(page 4 of 5)
Meanwhile, Lasdun’s creative output diminished. Between 2007 and 2010, he and Davis wrote a travel guide together, and he published a single book of stories, “It’s Beginning To Hurt,” made up mostly of previously written material. “He couldn’t move forward. He was blocked,” was how his agent of 27 years described his condition in an interview. (Lasdun asked that the agent, who is identified by a pseudonym in the book, remain nameless, out of concern that publicizing her identity could put others in the book at risk.) Lasdun’s apprehension grew. The fact that Nasreen had moved to California was cold comfort; he wondered whom she would contact next.
In an effort to wrest control of his own narrative, he tried to document the stalking on a personal website, complete with samples of Nasreen’s emails that he could show to future employers or professional contacts in case she reached them.
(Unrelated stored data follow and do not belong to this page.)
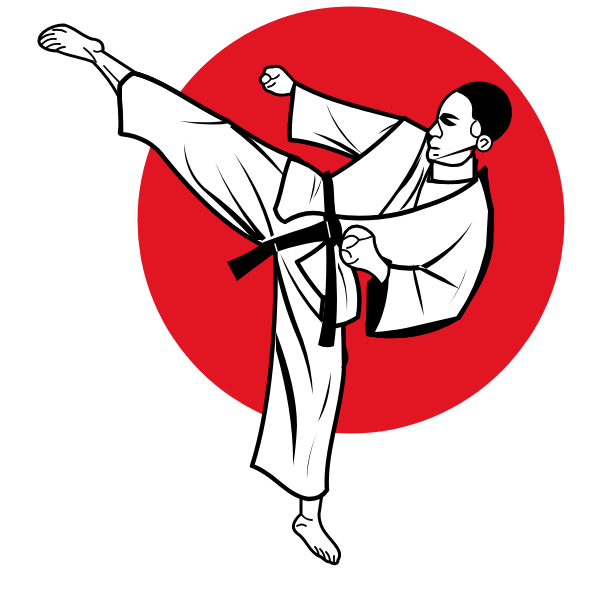
<!DOCTYPE html>
<html lang="en">
<head>
<meta charset="utf-8">
<title>Karate high kick</title>
<style>
:root { --paper: #fff; --ink: #000; --sun: #e21523; }
html, body { margin: 0; background: var(--paper); }
body { width: 600px; height: 600px; overflow: hidden; }
svg { display: block; }
.sun { fill: var(--sun); }
.cloth, .skin { fill: var(--paper); stroke: var(--ink); stroke-width: 4.4; stroke-linejoin: round; stroke-linecap: round; }
.skin { stroke-width: 3; }
.line { fill: none; stroke: var(--ink); stroke-width: 3; stroke-linecap: round; stroke-linejoin: round; }
.fine { stroke-width: 1.8; }
.bold { stroke-width: 4.6; }
.ink { fill: var(--ink); }
.white { fill: var(--paper); }
</style>
</head>
<body>
<svg width="600" height="600" viewBox="0 0 600 600" role="img" aria-label="Karate fighter in a white gi making a high kick before a red sun">
  <circle class="sun" cx="351" cy="220" r="213.5"/>

  <g id="raised-foot">
    <path class="skin" d="M102 51 L136 73 L119 97 Q109 78 93 62 C81 57 68 56 57 51 C47 51 38 46 39 40 C40 32 52 25 64 25 C74 27 82 36 92 39 Q104 40 103 50Z"/>
    <path class="line fine" d="M40 40 Q45 34 54 34 M42 44 Q48 38 56 39 M46 48 Q52 43 60 44 M55 51 Q60 47 65 47 M53 30 Q61 29 66 32 M84 48 Q93 55 96 62 M103 50 Q98 53 94 51 M104 66 Q113 76 121 84"/>
  </g>

  <g id="standing-foot">
    <path class="skin" d="M301 494 L301 514 C292 522 291 529 298 534 C307 540 309 552 319 556 C323 557 325 562 330 562 C334 565 338 564 338 560 C342 554 338 548 332 541 C325 533 319 526 319 514 L322 494Z"/>
    <path class="line fine" d="M302 515 Q306 520 312 520 M297 526 Q302 523 306 526 M319 556 Q318 550 315 547 M325 559 Q324 553 320 549 M330 562 Q330 556 326 552 M334 563 L334 556"/>
  </g>

  <g id="trousers">
    <path class="cloth" d="M275 240 C277 290 275 325 271 365 C267 405 262 435 252 466 C274 473 286 496 309 499 Q321 499 327 490 C324 452 344 402 344 366 L343 300 L330 235Z"/>
    <path class="line" d="M343 322 Q342 340 347 356 Q347 364 343 367"/>
    <path class="cloth" d="M133 73 C164 80 198 108 228 121 C254 139 276 152 297 158 L322 178 L326 222 L275 244 L262 245 C224 226 190 190 165 159 C154 143 140 136 121 134 C122 117 118 100 120 85 Q126 77 133 73Z"/>
    <path class="line bold" d="M120 133 C123 117 118 101 120 85 Q126 77 133 73 C164 80 198 108 228 121"/>
    <path class="ink" d="M230 123 Q212 127 179 121 Q210 124 230 120Z M232 125 Q262 143 291 184 Q260 150 230 127Z M184 143 Q187 172 205 188 Q239 213 262 240 L254 240 Q229 213 203 190 Q184 172 184 143Z M215 162 Q232 200 266 238 L262 241 Q231 202 215 162Z M234 153 Q263 193 274 235 L271 237 Q260 196 234 153Z"/>
    <path class="ink" d="M276 252 Q287 300 303 340 Q312 367 313 395 Q308 365 299 342 Q280 298 275 262Z M276 332 Q297 388 297 426 Q296 448 293 466 Q294 415 276 350Z M280 253 Q298 292 322 318 L322 323 Q294 293 280 253Z M331 372 Q330 402 318 422 Q327 396 331 372Z M317 432 Q306 460 307 478 Q308 456 317 432Z"/>
  </g>

  <g id="jacket">
    <path class="cloth" d="M290 158 C282 178 282 193 275 209 Q278 220 285 222 C299 213 313 211 327 215 L325 178 Q310 163 290 158Z"/>
    <path class="ink" d="M322 176 Q320 190 313 199 Q320 185 322 176Z M315 173 Q317 186 309 205 Q314 185 315 173Z"/>
    <path class="cloth" d="M334 237 C350 259 364 280 358 317 Q348 324 336 326 L321 318 L328 250Z"/>
    <path class="cloth" d="M332 236 Q318 251 297 262 Q307 280 322 297 L331 299Z"/>
    <path class="ink" d="M338 262 Q349 285 347 312 Q347 285 338 268Z"/>

    <path class="cloth" d="M294 82 C325 100 362 108 404 119 L368 163 C344 154 318 142 290 140 C288 120 293 103 294 82Z"/>
    <path class="ink" d="M326 103 Q335 127 358 150 L365 156 Q337 137 326 103Z M312 132 Q340 139 368 160 L362 161 Q338 144 312 132Z M378 134 Q388 125 402 121 Q386 130 378 134Z"/>

    <path class="cloth" d="M328 178 C358 161 382 141 404 118 L428 131 L432 166 L475 178 L485 168 Q487 193 492 210 L491 246 C487 275 472 296 458 318 C434 333 402 340 368 334 L369 285 L390 262 L340 240 L334 217Z"/>
    <path class="line bold" d="M333 216 C363 221 396 217 422 207 Q456 197 476 180"/>
    <path class="line" d="M428 131 C422 151 412 175 380 215 M432 164 Q427 172 420 190 L415 207 M428 181 Q450 184 474 179 L477 160"/>
    <path class="ink" d="M422 155 Q414 179 398 193 Q410 174 422 155Z M424 166 Q424 184 405 207 L399 211 Q418 187 424 166Z"/>
    <path class="ink" d="M341 239 Q374 253 389 263 Q404 267 419 265 L444 278 L460 289 Q439 281 420 270 Q405 272 388 268 L344 248Z M473 221 Q457 248 418 267 L426 269 Q458 250 473 221Z M479 170 L488 168 Q487 191 494 211 L493 246 Q486 278 460 320 L457 317 Q479 282 486 246 L488 211 Q484 189 479 178Z"/>
    <path class="ink" d="M413 264 Q421 291 424 316 Q415 287 413 272Z M448 306 Q462 287 467 268 Q459 291 448 306Z"/>
    <path class="ink" d="M367 282 L388 264 C391 289 384 316 375 332 Q389 331 406 328 L458 316 L458 320 C431 336 400 342 367 336 Q363 327 367 317Z"/>
  </g>

  <g id="fists">
    <path class="skin" d="M295 82 L283 69 Q278 65 272 67 Q264 66 264 74 Q257 80 263 84 Q264 91 271 92 Q278 97 291 94Z"/>
    <path class="line fine" d="M264 74 Q270 74 271 79 Q267 84 263 84 M271 79 Q276 79 279 75 M268 87 Q273 86 275 83"/>
    <path class="skin" d="M343 237 Q347 226 357 226 Q369 228 374 237 Q374 248 381 257 L389 266 Q390 280 381 285 Q372 270 357 269 Q345 266 342 259 Q338 251 343 237Z"/>
    <path class="line fine" d="M344 239 Q353 232 359 240 Q354 247 347 248 M359 240 Q367 239 373 236 M342 250 Q350 250 351 257 M347 264 Q354 264 358 259"/>
  </g>

  <g id="belt">
    <path class="ink" d="M320 174 L329 170 Q334 180 334 194 L335 214 Q344 224 342 239 L334 247 Q340 300 334 346 Q326 349 318 345 Q328 305 326 241 Q306 242 276 252 L237 281 L227 262 Q250 253 264 242 Q293 231 326 222 Q330 198 320 174Z"/>
    <path class="line" style="stroke:var(--paper);stroke-width:1.4" d="M275 244 L277 251 M327 222 L330 237"/>
  </g>

  <g id="head">
    <path class="skin" d="M457 90 C443 97 438 109 437 121 L428 131 Q427 135 432 137 L428 142 L430 147 Q425 155 429 161 C441 163 452 168 463 164 L474 154 L477 178 Q450 185 432 180 L432 162 L493 140 L481 100Z"/>
    <path class="white" d="M434 160 L470 150 L473 177 Q450 182 434 178Z"/>
    <path class="line" d="M429 160 C441 163 452 168 462 164 Q471 158 475 148 M432 164 L428 181 Q450 185 474 180 L474 158"/>
    <path class="ink" d="M455 91 C465 80 486 78 500 88 C515 99 515 121 505 132 Q500 139 493 142 Q492 133 484 134 L480 134 Q483 126 477 120 Q471 121 472 112 Q474 98 455 91Z"/>
    <path class="skin" style="stroke-width:2" d="M477 142 Q478 134 485 134 Q493 136 492 144 Q489 153 481 151 Q475 149 477 142Z"/>
    <path class="line fine" d="M481 141 Q485 137 488 142 Q486 145 482 147 M476 121 Q470 124 471 133 Q474 138 478 137"/>
    <path class="ink" d="M443 113 Q452 112 460 120 Q452 118 446 118 L457 125 Q448 128 443 123 L439 118Z M429 148 Q435 145 441 149 Q435 151 429 148Z"/>
    <path class="line fine" d="M438 122 L441 130 Q444 134 440 138 Q436 135 432 137 M434 155 L438 155"/>
  </g>
</svg>
</body>
</html>
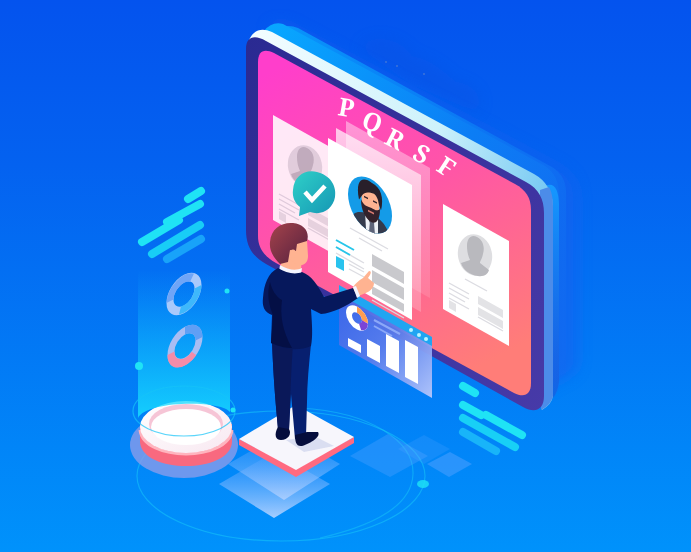
<!DOCTYPE html>
<html lang="es">
<head>
<meta charset="utf-8">
<title>PQRSF</title>
<style>
:root{--sky-top:#0453ee;--sky-low:#0092fb;--cyan:#1fe3f5;--navy:#06185c;--navy-deep:#040f45;--frame:#392f9c;--coral:#ff6a80;--skin:#ffb391;--grey:#c9c9cd;--white:#fff}
html,body{margin:0;height:100%;overflow:hidden;background:var(--sky-top)}
svg{display:block;width:691px;height:552px}
.title{font:900 25px "Noto Serif","TeX Gyre Bonum",serif;fill:var(--white)}
.cyan{fill:var(--cyan)}.white{fill:var(--white)}.grey{fill:var(--grey)}.navy{fill:var(--navy)}.skin{fill:var(--skin)}
.orbit{fill:none;stroke:#16c4f8;stroke-width:1.2}
.capsules{stroke-linecap:round;stroke-width:8;fill:none}
.copy{stroke:#dcdce2;stroke-width:1.4;fill:none}
</style>
</head>
<body>
<svg viewBox="0 0 691 552" role="img" aria-label="Hombre ante una gran pantalla PQRSF con perfiles">
<defs>
<linearGradient id="sky" x2="0" y2="1"><stop stop-color="#0453ee"/><stop offset=".3" stop-color="#0462f0"/><stop offset="1" stop-color="#0092fb"/></linearGradient>
<linearGradient id="screen" x1=".2" y1="0" x2=".6" y2="1"><stop stop-color="#ff3ecb"/><stop offset=".45" stop-color="#ff54a8"/><stop offset="1" stop-color="#ff7d78"/></linearGradient>
<linearGradient id="edge" x2="1" y2=".5"><stop stop-color="#f4fdff"/><stop offset=".6" stop-color="#cdf2fb"/><stop offset="1" stop-color="#6cc4f2"/></linearGradient>
<linearGradient id="bezel" x2="1" y2="1"><stop stop-color="#2a2a92"/><stop offset="1" stop-color="#473aa8"/></linearGradient>
<linearGradient id="glow" x2="1" y2="1"><stop stop-color="#08a8ff"/><stop offset=".5" stop-color="#0c7df5"/><stop offset="1" stop-color="#1668f0" stop-opacity=".3"/></linearGradient>
<linearGradient id="side" x2="0" y2="1"><stop stop-color="#1598ff"/><stop offset="1" stop-color="#1a55d8" stop-opacity=".5"/></linearGradient>
<linearGradient id="beam" x2="0" y2="1"><stop stop-color="#10c8ff" stop-opacity="0"/><stop offset="1" stop-color="#18dcff" stop-opacity=".85"/></linearGradient>
<linearGradient id="bubble" x2="1" y2="1"><stop stop-color="#2fd0c8"/><stop offset="1" stop-color="#1596b4"/></linearGradient>
<linearGradient id="panel" x2="1" y2="1"><stop stop-color="#3a62e8"/><stop offset=".5" stop-color="#5a7cec"/><stop offset="1" stop-color="#b9c8fb"/></linearGradient>
<linearGradient id="veil" x2="0" y2="1"><stop stop-color="#fff" stop-opacity=".7"/><stop offset="1" stop-color="#fff" stop-opacity=".2"/></linearGradient>
<linearGradient id="step" x2="0" y2="1"><stop stop-color="#4f9cff" stop-opacity=".2"/><stop offset="1" stop-color="#c4d9ff" stop-opacity=".85"/></linearGradient>
<linearGradient id="hair" x2="1" y2="1"><stop stop-color="#a5434b"/><stop offset="1" stop-color="#54203f"/></linearGradient>
<linearGradient id="disc" x2="1" y2="1"><stop stop-color="#fff"/><stop offset="1" stop-color="#f8e8f1"/></linearGradient>
<linearGradient id="fadeBar" x2="1"><stop stop-color="#1fe3f5"/><stop offset="1" stop-color="#18a8f8"/></linearGradient>
<filter id="soft" x="-30%" y="-30%" width="160%" height="160%"><feGaussianBlur stdDeviation="7"/></filter>
<clipPath id="portraitClip"><ellipse rx="22" ry="24"/></clipPath>
<g id="profile-sheet">
<path class="white" d="M0 0 66 37V142L0 105Z"/>
<ellipse cx="32" cy="51" rx="17" ry="21" transform="rotate(-12 32 51)" fill="#dedee1"/>
<path d="M24 42C24 33 29 30 34 33 40 36 42 43 40 50 39 55 37 57 37 59L46 66C45 70 41 73 35 72 27 71 20 66 18 59L27 56C25 52 24 47 24 42Z" fill="#b9b9be"/>
<path class="copy" d="M22 75 44 87M6 79 26 90M6 84 26 95M6 89 22 98M6 94 26 105M35 113 60 127"/>
<path d="M6 96 13 100V108L6 104ZM35 92 60 106V114L35 100ZM35 103 60 117V125L35 111Z" fill="#e3e3e6"/>
</g>
</defs>

<rect id="background" width="691" height="552" fill="url(#sky)"/>

<g id="haze">
<path d="M360 48C372 32 400 38 412 56 432 60 444 72 456 82 474 84 486 98 476 112L410 84Z" fill="#0a4fe0" opacity=".35" filter="url(#soft)"/>
<g fill="#3f74d8"><circle cx="386" cy="62" r="1"/><circle cx="397" cy="66" r="1"/><circle cx="424" cy="74" r="1"/></g>
</g>

<g id="orbits">
<ellipse class="orbit" cx="281" cy="476" rx="144" ry="65" opacity=".6"/>
<path class="orbit" d="M300 408C372 412 414 442 413 474 412 506 372 526 320 538" opacity=".55"/>
<ellipse cx="423" cy="484" rx="6" ry="4" class="cyan" opacity=".8"/>
</g>

<g id="floor-tiles" fill="#5ba4ff">
<path d="M350 456 388 434 428 456 390 477Z" opacity=".32"/>
<path d="M398 449 424 435 450 449 424 464Z" opacity=".2"/>
<path d="M427 464 450 452 472 464 449 477Z" opacity=".45"/>
</g>

<g id="monitor">
<path d="M268 28Q276 20 290 25L558 166Q578 176 578 200V362Q576 376 560 380L540 392Z" fill="#1461ee" opacity=".6" filter="url(#soft)"/>
<path d="M280 28Q288 24 298 28L552 167Q566 176 566 192V374L546 390V200L280 60Z" fill="url(#glow)" opacity=".75"/>
<path d="M264 31Q272 21 283 24L545 166Q559 175 559 195V386Q558 396 546 402L536 200Z" fill="url(#glow)"/>
<path d="M545 186Q558 180 559 204V382Q557 397 547 404Z" fill="url(#side)"/>
<path d="M249 40Q256 25 272 32L534 174Q552 184 553 206V396Q552 404 542 410L528 205Z" fill="url(#edge)"/>
<path d="M540 190 549 187Q553 194 553 206V396Q551 405 541 410Z" fill="#4c8ce9"/>
<path d="M246 49C246 37 254 34 266 41L526 182C539 189 544 199 544 213V396C544 409 536 414 523 407L266 264C252 256 246 246 246 230Z" fill="url(#bezel)"/>
<path d="M258 62C258 51 264 48 274 53L515 184C526 190 531 198 531 210V383C531 395 524 398 514 393L276 263C264 256 258 248 258 236Z" fill="url(#screen)"/>
<text class="title" x="337 360 383 411 435" y="115 127 143 158 170" rotate="10 20 27 30 33">PQRSF</text>
</g>

<g id="profiles">
<g opacity=".88"><use href="#profile-sheet" x="273" y="115"/></g>
<use href="#profile-sheet" x="443" y="204"/>
<path d="M346 121 430 168V298L346 251Z" fill="url(#veil)" opacity=".6"/>
<path d="M336 128 421 175V312L336 264Z" fill="url(#veil)"/>
<path class="white" d="M328 138 412 185V320L328 272Z"/>
<g id="portrait" transform="matrix(1 .5 0 1.1 370 205)">
<ellipse rx="22" ry="24" fill="#149be8"/>
<g clip-path="url(#portraitClip)">
<path d="M-20 26C-18 12-10 11-4 9L7 8C14 10 19 13 21 26Z" fill="#343a4c"/>
<path d="M-5 8 1 18 8 7V24H-4Z" fill="#eef1f6"/>
<path d="M0 14H4L5 25H-1Z" fill="#5d6378"/>
<path class="skin" d="M-9-9C-8-18 10-18 10-8L9 3C8 9 4 12 1 12-4 12-8 7-8 2Z"/>
<path d="M-11 0C-15-17-7-23 2-21 11-21 14-13 11 0L9-4C8-9 7-11 4-12-1-11-5-10-8-5Z" fill="#291f2a"/>
<path d="M-9-1C-5 4-3 2 1 2 5 2 7 3 10-1 10 9 6 15 1 15-5 14-9 8-9-1Z" fill="#33222b"/>
<path d="M-2 6H4" stroke="#d97c70" stroke-width="1.5"/>
<path d="M-6-5H-2M3-5H7" stroke="#33222b" stroke-width="1.3"/>
</g>
</g>
<path class="copy" d="M350 228 388 249M359 238 382 251M336 247 364 263M336 253 364 269M372 300 404 318"/>
<path d="M336 240 354 250M336 247 350 255" stroke="#27c6ea" stroke-width="2"/>
<path d="M336 256 344 260V271L336 267Z" fill="#29c3ee"/>
<path d="M349 264 364 272M349 269 364 277" class="copy"/>
<path class="grey" d="M372 254 404 272V284L372 266ZM372 270 404 288V300L372 282ZM372 286 404 304V312L372 294Z"/>
</g>

<g id="approval-bubble">
<path d="M293 190C294 176 305 169 317 172 330 175 337 186 335 197 333 209 322 216 310 212L299 216 300 207C295 203 292 197 293 190Z" fill="url(#bubble)"/>
<path d="M305 192 312 200 325 186" fill="none" stroke="#fff" stroke-width="4.5"/>
</g>

<g id="chart-panel">
<path d="M339 287 432 339V398L339 345Z" fill="url(#panel)" opacity=".94"/>
<path d="M339 285 432 337V346L339 294Z" fill="#20a5f2"/>
<g fill="#b9f5ff"><circle cx="411" cy="330" r="2"/><circle cx="419" cy="335" r="2"/><circle cx="426" cy="339" r="2"/></g>
<g transform="matrix(1 .5 0 1.05 357 318)" fill="none" stroke-width="6">
<circle r="8" stroke="#fff"/><path d="M0-8A8 8 0 0 1 8 0" stroke="#ff9d4f"/><path d="M8 0A8 8 0 0 1 3 7" stroke="#7a45d6"/>
</g>
<path d="M374 320 400 334M374 326 392 336" stroke="#8ba8f8" stroke-width="2"/>
<path class="white" d="M348 338 361 345V353L348 346ZM367 339 380 346V363L367 356ZM386 334 399 341V373L386 366ZM405 340 418 347V384L405 377Z"/>
</g>

<g id="left-bars" class="capsules" stroke="#1fe3f5">
<path d="M188 199 201 191M167 222 200 204M142 242 179 220"/>
<path d="M152 254 200 225" stroke="#18cdf6"/>
<path d="M167 259 201 239" stroke="#18a3f9"/>
</g>
<g id="right-bars" class="capsules" stroke="#1fe3f5">
<path d="M463 386 475 393M463 405 481 415M486 415 522 435"/>
<path d="M463 418 515 447" stroke="#18d0f6"/>
<path d="M463 432 496 451" stroke="#18b4f9"/>
</g>

<g id="hologram">
<ellipse cx="184" cy="445" rx="54" ry="33" fill="#8a9dec" opacity=".8"/>
<path d="M140 424V442C142 474 230 474 232 442V424Z" fill="#f8697f"/>
<path d="M140 430C144 462 228 462 232 430" fill="none" stroke="#ffb4be" stroke-width="3"/>
<ellipse cx="186" cy="427" rx="46" ry="26" fill="url(#disc)"/>
<ellipse cx="186" cy="424" rx="37" ry="20" fill="#f6c5d6"/>
<ellipse cx="186" cy="427" rx="35" ry="18" class="white"/>
<path d="M138 270H230V412C222 400 146 400 138 418Z" fill="url(#beam)"/>
<ellipse class="orbit" cx="184" cy="411" rx="51" ry="25" opacity=".7"/>
<g fill="none" stroke-width="7">
<g transform="matrix(1 -.52 0 1.1 184 294)"><circle r="14" stroke="#a9c9fb"/><path d="M-14 0A14 14 0 0 1 8-11" stroke="#6fa5f7"/><path d="M14 0A14 14 0 0 1-4 13" stroke="#3eb8fb"/></g>
<g transform="matrix(1 -.52 0 1.1 185 346)"><circle r="14" stroke="#a8bdf3"/><path d="M-14 0A14 14 0 0 0 9 11" stroke="#f48ca9"/><path d="M0-14A14 14 0 0 1 14 0" stroke="#5f9ff5"/></g>
</g>
<g class="cyan"><circle cx="139" cy="366" r="4"/><circle cx="227" cy="291" r="2.5"/><circle cx="233" cy="410" r="2.5"/></g>
</g>

<g id="platform">
<path d="M219 484 274 452 330 484 274 518Z" fill="url(#step)"/>
<path d="M228 464 284 432 340 464 284 500Z" fill="url(#step)" opacity=".8"/>
<path d="M239 439V445L296 477 354 443V437L296 468Z" fill="#ff6a80"/>
<path d="M239 439 296 405 354 437 296 470Z" fill="#f7f6fc"/>
<path d="M286 440 314 436 334 446 304 452Z" fill="#c9cfec" opacity=".6"/>
</g>

<g id="man">
<path class="skin" d="M352 289C356 282 360 280 363 278L369 271C372 271 371 274 368 278L374 283C374 290 366 294 357 296Z"/>
<path d="M272 340 311 344C309 364 307 384 307 402L306 436 295 439 291 394 289 430 278 429C275 398 273 370 272 340Z" fill="#071f6f"/>
<path d="M272 340 293 343C291 372 290 400 289 430L278 429C275 398 273 370 272 340Z" fill="#0a1859"/>
<path d="M278 427 289 429C292 434 288 440 281 440 275 440 274 434 278 427Z" fill="#050d3c"/>
<path d="M295 435 307 432 318 432C321 437 311 443 302 446 296 447 295 441 295 435Z" fill="#050d3c"/>
<path class="skin" d="M281 254 302 250 301 271C292 274 285 271 281 267Z"/>
<path d="M280 265C288 270 296 271 302 268L301 275C293 277 284 275 279 271Z" fill="#f3f5ff"/>
<path class="navy" d="M278 268C286 273 295 275 302 272 312 276 317 284 324 297L353 288 358 298C345 307 333 313 321 314L311 309C312 324 313 336 311 346 298 352 282 349 271 343L272 315C264 312 262 306 263 298 264 284 268 273 278 268Z"/>
<path d="M270 282C267 292 268 304 273 315L271 343C280 347 286 348 292 348 282 330 280 315 282 300 276 297 272 290 270 282Z" fill="#040f45"/>
<path d="M353 287 356 286 360 296 357 298Z" fill="#f3f5ff"/>
<path class="skin" d="M290 240 307 240 308 256C308 264 302 267 296 264L287 257Z"/>
<path d="M270 242C271 228 282 222 293 223 304 224 310 232 307 241L297 244 296 251 290 250 288 262 280 264C274 258 269 251 270 242Z" fill="url(#hair)"/>
<ellipse class="skin" cx="293" cy="254" rx="3" ry="4.5"/>
</g>
</svg>
</body>
</html>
But he realized how paranoid it made him seem. “To say, ‘Someone is accusing me of being in a Jewish conspiracy to steal her work and sell it to Jewish Iranian writers,’ I mean, right off the bat you can tell that whoever is listening thinks they are entering into a world of total lunacy,” he said. Instead, Lasdun decided to write a book. “I didn’t feel like I had a choice about writing it,” he said. “It was all I could think about.”
In fact, writing the book is the only activity that has offered him psychological relief. “The most unpleasant part of it was not being able to think about other things,” he said. “Writing about it has made me less captive to it.”
He says the project also made him probe his own ideas about anti-Semitism, and it led him to revisit an incident in the life of his father, the renowned British architect Sir Denys Louis Lasdun. His father received a hate letter not unlike Nasreen’s when he was drawing up a proposal for the Hurva Synagogue, a historic building in Jerusalem. Lasdun is now researching a project on a distant relative named Baron Maurice de Hirsch who seeded Jewish farming settlements in the 1800s.
But the situation with Nasreen is far from resolved. Last summer, she began calling Lasdun at home. One time, Davis answered the phone. She can’t remember what they spoke about — “She didn’t say anything totally crazy” — but she does remember Nasreen accusing her of having the call traced by the police. Nasreen left several ferocious messages on the home answering machine. (After getting the approval of lawyers from his publisher, Lasdun played one of the messages for me. She sounded measured at first, then veered into a shriek: “The more trouble you get me into, the more deep you’re in, you piece of f—king dirt!” The publisher, Farrar, Straus and Giroux said that it relied on Lasdun’s account of the stalking, which corresponded with his agent’s story, to vet the book.)